did when I was doing it for a living," he says.
During Donal's most recent visit to Melbourne, the brothers got
together in the studio to record a selection of traditional and
classic country tunes, appropriately titled Front Porch
"All it is," Donal explains, "is just three brothers sitting
around playing. It's really as close as you can get to sitting
around the lounge at home."
All three brothers are struck by the depth of the musical
connections that emerged in the process of jamming and recording
"Donal can pick out a tune, he doesn't have to play the whole
tune, and we're on to it," says Andy.
"Everybody knows exactly what to do. It's almost that telepathic

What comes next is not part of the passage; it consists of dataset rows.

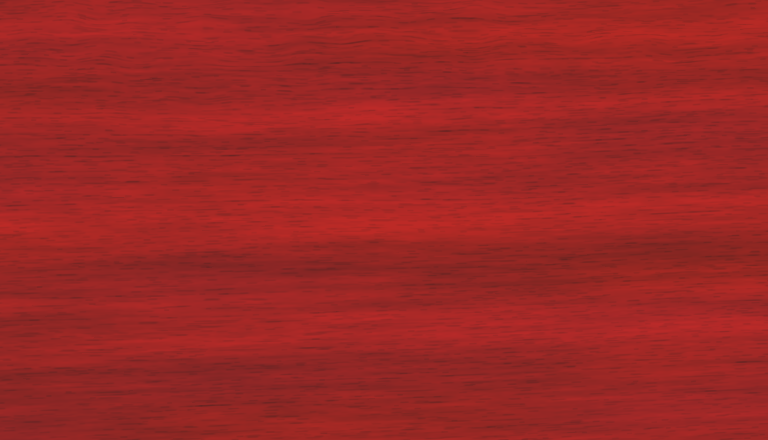
This texture is drawn by a Shadertoy shader. Its source:

```glsl
// Polished red hardwood: gently rising grain bands, fine fibres and short dark pores.

float hash(vec2 p) {
    return fract(sin(dot(p, vec2(127.1, 311.7))) * 43758.5453);
}

float noise(vec2 p) {
    vec2 i = floor(p), f = fract(p);
    f = f * f * (3.0 - 2.0 * f);
    return mix(mix(hash(i), hash(i + vec2(1, 0)), f.x),
               mix(hash(i + vec2(0, 1)), hash(i + vec2(1, 1)), f.x), f.y);
}

// Noise centred on zero
float grain(vec2 p) {
    return noise(p) - 0.5;
}

// Soft stripe along the grain
float band(float v, float center, float width) {
    float d = (v - center) / width;
    return exp(-d * d);
}

// Short thin dashes, one per cell, with rows shifted at random
float pores(vec2 p, vec2 cells, float seed, float pixel) {
    vec2 q = p * cells;
    float row = floor(q.y);
    q.x += 37.0 * hash(vec2(row, seed));
    vec2 id = vec2(floor(q.x), row + seed * 57.0);
    vec2 f = fract(q);
    float reach = mix(0.15, 0.48, hash(id + 3.3));
    float along = 1.0 - smoothstep(reach * 0.5, reach, abs(f.x - 0.5));
    float across = abs(f.y - mix(0.35, 0.65, hash(id + 8.1))) / cells.y;
    float line = 1.0 - smoothstep(0.0005, 0.0010 + pixel, across);
    float density = 0.15 + 0.55 * noise(p * vec2(1.5, 14.0) + seed);
    return along * line * step(hash(id), density) * mix(0.4, 1.0, hash(id + 5.7));
}

void mainImage(out vec4 fragColor, in vec2 fragCoord) {
    vec2 p = fragCoord / iResolution.y;
    float pixel = 1.0 / iResolution.y;

    // Grain coordinate: slanted below, nearly level and rippled at the top
    float v = p.y - p.x * mix(0.046, 0.012, p.y);
    v += 0.018 * grain(p * vec2(1.8, 4.0));
    v += 0.014 * grain(p * vec2(13.0, 22.0)) * smoothstep(0.55, 0.95, p.y);
    vec2 g = vec2(p.x, v);

    // Broad light and dark bands
    float tone = 0.53;
    tone += 0.33 * band(v, 0.715, 0.035) + 0.35 * band(v, 0.50, 0.070);
    tone += 0.34 * band(v, 0.20, 0.032) + 0.16 * band(v, 0.91, 0.07);
    tone -= 0.18 * band(v, 0.79, 0.030) + 0.12 * band(v, 0.65, 0.025);
    tone -= 0.22 * band(v, 0.38, 0.050) + 0.30 * band(v, 0.322, 0.010);
    tone -= 0.27 * band(v, 0.12, 0.040) + 0.10 * band(v, 0.03, 0.05);

    // Streaks from wide to hair-fine
    tone += 0.42 * grain(g * vec2(1.3, 13.0));
    tone += 0.44 * grain(g * vec2(2.6, 36.0) + 11.0);
    tone += 0.32 * grain(g * vec2(6.0, 85.0) + 23.0);
    tone += 0.34 * grain(g * vec2(14.0, 170.0) + 41.0);
    tone += 0.16 * grain(g * vec2(60.0, 230.0) + 67.0);

    // Dark pores in layers of growing fineness
    for (int i = 0; i < 4; i++) {
        float k = float(i);
        tone -= 0.36 * pores(g, vec2(6.0 + 5.0 * k, 62.0 + 19.0 * k), k + 1.0, pixel);
    }

    // Slight drift between warm and cool reds
    float drift = grain(g * vec2(2.0, 9.0) + 5.0);
    vec3 darkRed = vec3(0.52, 0.148, 0.138);
    vec3 brightRed = vec3(0.70, 0.162, 0.150);
    vec3 color = mix(darkRed, brightRed, clamp(tone, -0.7, 1.2));
    color.b += 0.02 * drift;
    fragColor = vec4(color, 1.0);
}
```
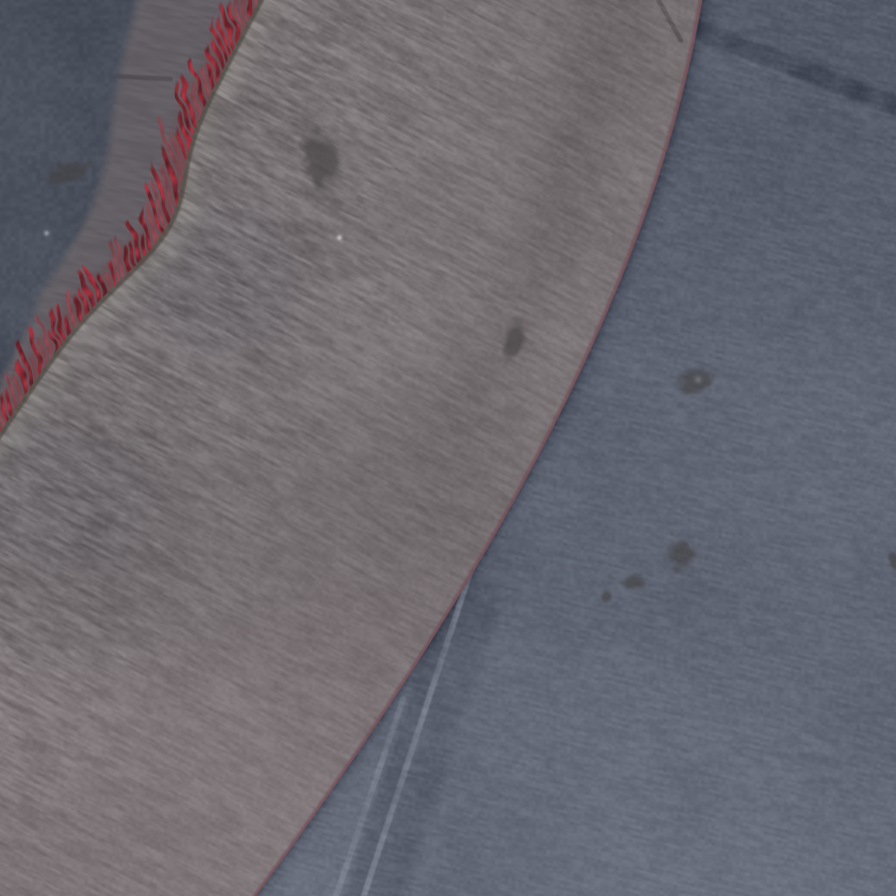
Give the GLSL for this texture, as a Shadertoy shader.

```glsl
// Draws a curved strip of worn cloth with a red frayed hem lying on stained blue-grey slabs.
#define CLOTH vec3(0.474, 0.447, 0.454)
#define SLAB vec3(0.370, 0.394, 0.447)
#define SLAB_DARK vec3(0.285, 0.305, 0.355)
#define UNDERLAY vec3(0.385, 0.370, 0.390)
#define FRINGE_RED vec3(0.56, 0.15, 0.195)
#define PALE vec3(0.510, 0.495, 0.485)
#define CLOTH_GRAIN 0.14
#define SLAB_GRAIN 0.045
#define THREADS 135.0
#define FRINGE_WIDTH 0.044

float hash(vec2 p) {
    p = fract(p * vec2(0.1031, 0.1137));
    p += dot(p, p.yx + 33.33);
    return fract((p.x + p.y) * p.x * 17.0 + p.y * 31.0);
}

float noise(vec2 p) {
    vec2 i = floor(p), f = fract(p);
    f = f * f * (3.0 - 2.0 * f);
    return mix(mix(hash(i), hash(i + vec2(1, 0)), f.x),
               mix(hash(i + vec2(0, 1)), hash(i + vec2(1, 1)), f.x), f.y);
}

float fbm(vec2 p) {
    float sum = 0.0, amp = 0.5;
    for (int i = 0; i < 4; i++) {
        sum += amp * noise(p);
        p = mat2(1.6, 1.2, -1.2, 1.6) * p + 7.3;
        amp *= 0.5;
    }
    return sum;
}

vec2 turn(vec2 p, float a) {
    return vec2(cos(a) * p.x + sin(a) * p.y, cos(a) * p.y - sin(a) * p.x);
}

float bump(float y, float mid, float width) {
    float t = (y - mid) / width;
    return exp(-t * t);
}

// Boundaries give x as a function of height.
float rightEdge(float y) { return 0.286 + y * (0.735 - y * (0.146 + 0.091 * y)); }

float hemEdge(float y) {
    float h = y - 0.518;
    return 0.6 * h + 0.037 * bump(y, 0.745, 0.08) + 0.012 * sin(6.5 * h);
}

float underlayEdge(float y) { return 0.365 * (y - 0.577) + 0.03 * bump(y, 0.78, 0.12); }

float lineDist(vec2 p, vec2 a, vec2 b) {
    vec2 ab = b - a;
    return length(p - a - ab * clamp(dot(p - a, ab) / dot(ab, ab), 0.0, 1.0));
}

float stroke(float d, float width) { return 1.0 - smoothstep(0.3 * width, width, abs(d)); }

float blob(vec2 p, vec2 centre, float radius) { return bump(length(p - centre), 0.0, radius); }

// Soft irregular blot: s holds centre and radii.
float blot(vec2 p, vec4 s, float angle) {
    vec2 q = turn(p - s.xy, angle) / s.zw;
    return 1.0 - smoothstep(0.5, 1.25, length(q) + 0.5 * (noise(p * 110.0) - 0.5));
}

vec3 slabColor(vec2 p, float edgeDist) {
    float grain = noise(turn(p, -0.25) * vec2(70, 300)) - 0.5;
    vec3 c = SLAB + 0.055 * (0.5 - p.y) + SLAB_GRAIN * grain + 0.07 * (fbm(p * 6.0) - 0.47);
    c += 0.035 * (noise(p * 260.0) - 0.5);
    // Slab joint.
    float joint = p.y - 0.954 + 0.374 * (p.x - 0.781);
    c -= 0.09 * stroke(joint - 0.01, 0.018) * (0.4 + noise(p * 45.0));
    c += 0.05 * stroke(joint + 0.003, 0.004) * noise(p * 30.0);
    c -= 0.02 * smoothstep(0.0, 0.03, joint);
    // Worn grooves.
    float along = p.x - 0.406 - 0.329 * p.y;
    float low = smoothstep(0.42, 0.3, p.y);
    float wear = 0.45 + 0.75 * noise(p * 35.0);
    c -= low * 0.05 * (stroke(along - 0.022, 0.035) * wear + stroke(along + 0.012, 0.016));
    c += 0.12 * wear * stroke(lineDist(p, vec2(0.406, 0), vec2(0.527, 0.368)), 0.005);
    c += 0.07 * wear * stroke(lineDist(p, vec2(0.375, 0), vec2(0.45, 0.22)), 0.005);
    // Contact shadow.
    return c - 0.12 * exp(-max(edgeDist, 0.0) / 0.006);
}

vec3 clothColor(vec2 p, float edgeDist, float hemDist) {
    vec2 q = turn(p, -0.48) + 0.003 * fbm(p * 18.0);
    float weave = 0.6 * noise(q * vec2(42, 240)) + 0.4 * noise(q * vec2(95, 400)) - 0.5;
    float strength = mix(0.6, 1.2, smoothstep(0.42, 0.05, hemDist));
    vec3 c = CLOTH + CLOTH_GRAIN * weave * strength;
    c += 0.07 * (fbm(p * 5.0) - 0.47) + 0.03 * (noise(p * 260.0) - 0.5);
    c += smoothstep(0.5, 0.0, p.y) * vec3(0.026, 0.018, 0.021);
    // Long fold and grey hollows.
    c -= 0.044 * bump(edgeDist, -0.085, 0.045) * smoothstep(0.4, 0.75, p.y);
    c -= vec3(0.045, 0.036, 0.03) * blob(p, vec2(0.08, 0.43), 0.14);
    c -= vec3(0.035, 0.025, 0.015) * blob(p, vec2(0.25, 0.69), 0.1);
    c -= 0.026 * blob(p, vec2(0.47, 0.46), 0.14);
    // Pale hem, dark seam and pink selvage.
    float rough = hemDist + 0.012 * (noise(p * 60.0) - 0.5);
    c = mix(c, PALE + 0.2 * weave, 0.7 * smoothstep(0.036, 0.01, rough));
    c = mix(c, vec3(0.28, 0.26, 0.23), 0.7 * stroke(hemDist - 0.001, 0.006));
    c = mix(c, vec3(0.45, 0.28, 0.32), 0.7 * smoothstep(-0.006, -0.001, edgeDist));
    return c - 0.09 * stroke(lineDist(p, vec2(0.735, 1), vec2(0.76, 0.955)), 0.004);
}

// Left slab, underlay and steep frayed threads.
vec3 fringeColor(vec2 p, float hem) {
    float under = p.x - underlayEdge(p.y) + 0.008 * (noise(p * 25.0) - 0.5);
    vec3 c = SLAB_DARK + 0.1 * (fbm(p * 9.0) - 0.47) + 0.04 * (noise(p * 210.0) - 0.5);
    vec3 lining = UNDERLAY + 0.04 * (noise(turn(p, -0.2) * vec2(60, 280)) - 0.5);
    lining -= 0.06 * stroke(lineDist(p, vec2(0.13, 0.915), vec2(0.19, 0.912)), 0.004);
    c = mix(c, lining, smoothstep(-0.008, 0.008, under));
    float s = THREADS * (dot(p, vec2(0.9, 0.32)) + 0.009 * noise(p * 65.0));
    float strand = hash(vec2(floor(s), 3));
    float reach = FRINGE_WIDTH * (0.4 + 0.6 * strand) * (0.75 + 0.4 * noise(p * 22.0));
    float thread = stroke(fract(s) - 0.5, 0.48) * smoothstep(-0.003, 0.003, hem + reach);
    vec3 red = FRINGE_RED * (0.6 + 0.7 * noise(p * vec2(210, 110)));
    red = mix(red, vec3(0.5, 0.36, 0.38), 0.6 * step(0.72, hash(vec2(floor(s), 8))));
    c = mix(c, vec3(0.4, 0.29, 0.31), 0.6 * smoothstep(-0.034, -0.012, hem));
    return mix(c, red, 0.9 * thread);
}

void mainImage(out vec4 fragColor, in vec2 fragCoord) {
    vec2 p = fragCoord / iResolution.xy;
    float aa = 1.0 / iResolution.y;
    float edge = (p.x - rightEdge(p.y)) * 0.85;
    float slope = (hemEdge(p.y + 0.01) - hemEdge(p.y - 0.01)) / 0.02;
    float hem = (p.x - hemEdge(p.y)) * inversesqrt(1.0 + slope * slope);
    vec3 c = mix(fringeColor(p, hem), clothColor(p, edge, hem), smoothstep(-aa, aa, hem));
    c = mix(c, slabColor(p, edge), smoothstep(-aa, aa, edge));

    // Stains and bright flecks.
    vec4 stains[8] = vec4[8](
        vec4(0.358, 0.82, 0.02, 0.032), vec4(0.575, 0.622, 0.011, 0.025),
        vec4(0.775, 0.574, 0.02, 0.013), vec4(0.761, 0.38, 0.015, 0.018),
        vec4(0.707, 0.35, 0.014, 0.009), vec4(0.677, 0.335, 0.008, 0.008),
        vec4(0.998, 0.375, 0.007, 0.01), vec4(0.076, 0.807, 0.027, 0.012));
    for (int i = 0; i < 8; i++) {
        float angle = i == 1 ? -0.3 : 0.2;
        c = mix(c, vec3(0.26, 0.25, 0.255), 0.6 * blot(p, stains[i], angle));
    }
    c += 0.3 * blob(p, vec2(0.379, 0.735), 0.003);
    c += 0.25 * blob(p, vec2(0.052, 0.74), 0.003);
    c += 0.12 * blob(p, vec2(0.779, 0.576), 0.004);
    fragColor = vec4(clamp(c, 0.0, 1.0), 1.0);
}
```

communication; it's just a natural thing, the depth and the
feeling you can get with family."
- Tamworth Festival 2004
Andy Baylor's Cajun Combo
- Andy Baylor
- Sam Lemann
- Stuart French and Andy Baylor
- Michael Vidale and Sam Lemann
- Andy Baylor, Joel Davis, Michael
Vidale and Sam Lemann
- Stuart French, Andy Baylor, Joel
Davis, Michael Vidale
- Joel Davis
- Stuart French
- Stuart French and Gleny
- Helen and Leslie
out and have the memories